Then last week, the Q60 rolled up to my door. I know about the letter and number designations, but I was surprised to see a sporty, racy coupe. The 3.0t Premium coupe would have looked good in any color, but this happened to be Iridium Blue, which is a dark, penetrating, contrasted by white leather on the seats.
All-new for 2017, the Q60 3.0t Premium AWD Technology brings back the iconic Infiniti coupe in a technical tour de force. While you could start with the same 208-horsepower/258 foot-pounds of torque as the QX30, the move up to the twin-turbocharged 3.0-liter V6 offers 300 horsepower and 295 foot-pounds of torque. There is another, top version that hits 400 horsepower.
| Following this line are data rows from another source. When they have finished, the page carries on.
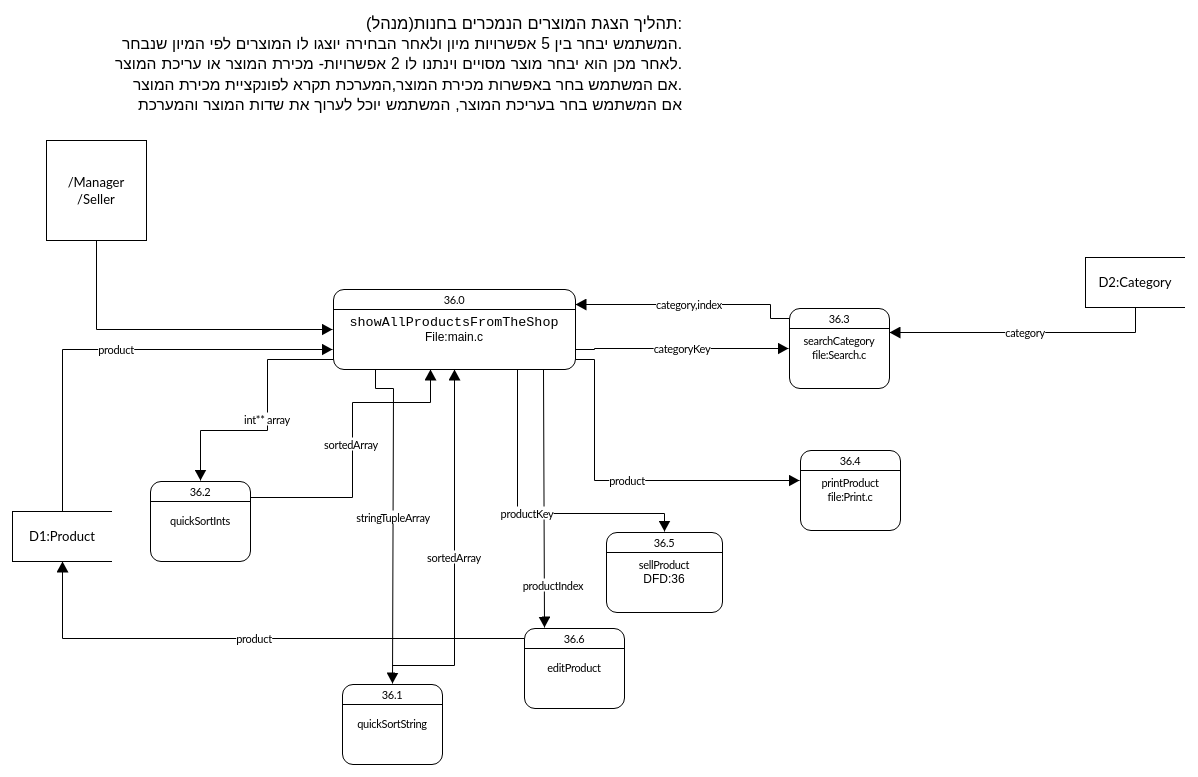
<!DOCTYPE html>
<html lang="en">
<head>
<meta charset="utf-8">
<title>DFD 36: show all products from the shop</title>
<style>
:root { --ink: #000; --paper: #fff; --ui: Lato, sans-serif; --plain: "Liberation Sans", sans-serif; --code: "Liberation Mono", monospace; }
* { box-sizing: border-box; margin: 0; }
body { width: 1198px; height: 777px; overflow: hidden; background: var(--paper); color: var(--ink); font-family: var(--ui); }
.diagram { position: relative; width: 1198px; height: 777px; overflow: hidden; }
.description { position: absolute; left: 0; top: 13px; width: 682px; display: flex; flex-direction: column; align-items: flex-end; font: 15.6px/20.5px var(--plain); }
.description p { flex: none; min-width: var(--line); white-space: nowrap; text-align-last: justify; }
.description .title { font-size: 16.5px; }
.flows { position: absolute; left: 0; top: 0; }
.flows path { fill: none; stroke: var(--ink); }
.flows .arrow path { fill: var(--ink); stroke: none; }
.entity, .store, .process { position: absolute; left: var(--x); top: var(--y); background: var(--paper); border: 1px solid var(--ink); text-align: center; }
.entity, .store { display: flex; align-items: center; justify-content: center; padding-right: 1px; font-size: 13.1px; line-height: 17px; }
.entity { width: 101px; height: 101px; }
.store { width: 100px; height: 51px; border-right: 0; }
.process { width: var(--w, 101px); height: 81px; border-radius: 11px; font-size: 11px; line-height: 14px; letter-spacing: -.3px; }
.process h2 { height: 20px; padding-right: 1px; border-bottom: 1px solid var(--ink); font-size: inherit; font-weight: 400; line-height: 19px; }
.process div { height: 38px; padding-right: 1px; display: flex; flex-direction: column; justify-content: center; white-space: nowrap; }
.process .function { font: 13.4px/15px var(--code); letter-spacing: 0; }
.process .file { font: 12px/14px var(--plain); letter-spacing: 0; }
.label { position: absolute; left: var(--x); top: var(--y); transform: translate(-50%, -50%); background: var(--paper); font-size: 11px; line-height: 13px; letter-spacing: -.3px; white-space: nowrap; }
</style>
</head>
<body>
<main class="diagram">
  <section class="description" lang="he" dir="ltr">
    <p class="title" style="--line:316px">תהליך הצגת המוצרים הנמכרים בחנות(מנהל):</p>
    <p style="--line:560px">המשתמש יבחר בין 5 אפשרויות מיון ולאחר הבחירה יוצגו לו המוצרים לפי המיון שנבחר.</p>
    <p style="--line:567px">לאחר מכן הוא יבחר מוצר מסויים וינתנו לו 2 אפשרויות- מכירת המוצר או עריכת המוצר.</p>
    <p style="--line:549px">אם המשתמש בחר באפשרות מכירת המוצר,המערכת תקרא לפונקציית מכירת המוצר.</p>
    <p style="--line:544px">אם המשתמש בחר בעריכת המוצר, המשתמש יוכל לערוך את שדות המוצר והמערכת</p>
  </section>

  <svg class="flows" width="1198" height="777" viewBox="0 0 1198 777" aria-hidden="true">
    <defs>
      <marker id="arrow" class="arrow" markerUnits="userSpaceOnUse" markerWidth="12" markerHeight="12" refX="11" refY="6" orient="auto"><path d="M0 0 11 6 0 12z"/></marker>
    </defs>
    <g transform="translate(.5 .5)">
      <g marker-end="url(#arrow)">
        <path d="M96 240V329H332"/>
        <path d="M62 511V349H332"/>
        <path d="M333 359H267V430H200V480"/>
        <path d="M250 497H352V402H430V369"/>
        <path d="M375 369V388H393L392 683"/>
        <path d="M392 665H454V369"/>
        <path d="M517 369V513H664V531"/>
        <path d="M543 369 544 627"/>
        <path d="M575 359H594V480H799"/>
        <path d="M575 349H594V348H788"/>
        <path d="M789 318H770V304H575"/>
        <path d="M1135 307V332H889"/>
        <path d="M524 638H62V561"/>
      </g>
    </g>
  </svg>

  <div class="entity" style="--x:46px;--y:140px">/Manager<br>/Seller</div>
  <div class="store" style="--x:12px;--y:511px">D1:Product</div>
  <div class="store" style="--x:1085px;--y:257px">D2:Category</div>

  <article class="process" style="--x:333px;--y:289px;--w:243px"><h2>36.0</h2><div><span class="function">showAllProductsFromTheShop</span><span class="file">File:main.c</span></div></article>
  <article class="process" style="--x:342px;--y:684px"><h2>36.1</h2><div>quickSortString</div></article>
  <article class="process" style="--x:150px;--y:481px"><h2>36.2</h2><div>quickSortInts</div></article>
  <article class="process" style="--x:789px;--y:308px"><h2>36.3</h2><div><span>searchCategory</span><span>file:Search.c</span></div></article>
  <article class="process" style="--x:800px;--y:450px"><h2>36.4</h2><div><span>printProduct</span><span>file:Print.c</span></div></article>
  <article class="process" style="--x:606px;--y:532px;--w:117px"><h2>36.5</h2><div><span>sellProduct</span><span class="file">DFD:36</span></div></article>
  <article class="process" style="--x:524px;--y:628px"><h2>36.6</h2><div>editProduct</div></article>

  <span class="label" style="--x:116px;--y:349px">product</span>
  <span class="label" style="--x:267px;--y:419px">int** array</span>
  <span class="label" style="--x:351px;--y:444px">sortedArray</span>
  <span class="label" style="--x:393px;--y:517px">stringTupleArray</span>
  <span class="label" style="--x:454px;--y:557px">sortedArray</span>
  <span class="label" style="--x:527px;--y:513px">productKey</span>
  <span class="label" style="--x:553px;--y:585px">productIndex</span>
  <span class="label" style="--x:627px;--y:480px">product</span>
  <span class="label" style="--x:689px;--y:304px">category,index</span>
  <span class="label" style="--x:682px;--y:348px">categoryKey</span>
  <span class="label" style="--x:1025px;--y:332px">category</span>
  <span class="label" style="--x:254px;--y:638px">product</span>
</main>
</body>
</html>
Trust me, the 300/295 powerplant is more than adequate, but then I’d be happy with that over-achieving little 4 as well.
The sticker on the Q60 is $46,300 before you start adding the technology package, the direct adaptive steering, the leather seats, and the driver assistance package, which gather together the bline-spot assist, predictive forward collision warning, pedestria detecting forward braking, moving object detection anywhere in a 360-degree radius, back-up cross-traffic alert with collision intervention, and rain-sensing wipers. All that lifts the price tag to $57,255.
Naturally it has all the safety and proximity alert equipment as the QX30, and the sports coupe adds a killer Bose center-point surround audio system with 13 speakers.
More technology is available via a small toggle switch on the console, allowing you to switch from standard to eco to sport, sport-plus, or personal. Sport switches the car to heavier steering and quicker response, and firmer suspension. Sport-plus is more of the same, while eco backs you down to an easier ride and steering. The personal setting lets you mix and match to get the exact steering, ride and shift-point response.
Direct adaptive steering lets you control the tire angle and steering inputs to the wheels faster than a mechanical system could, and active trace control using light braking and engine output to the wheels to make the car handle even quicker and more precisely.
If the lane departure warning and blind spot warnings aren’t enough, you can set the Q60 for active lane control and blind spot intervention. Maybe you didn’t react quickly enough to the lane-departure warning, then the car can be instructed to push you back into your proper lane. These devices can be turned off, too.
During my week, I never did really hammer the Q60, because moderate throttle on takeoff or for passing pushed you prominently to where you wanted to be. Anything more, I figured, would have given me the means to test the extra police holiday patrolling.
The predictive forward collision warning measures your velocity as well as the car ahead, and the car ahead of that one, and warns if you are closing too fast.
If you’re just taking it easy, you might be in eco mode, which eases the sportiness of your steering and suspension, and -- get this -- signals you that you’re not driving in optimum economy mode by an indicator light, and by pushing back on your gas pedal pressure.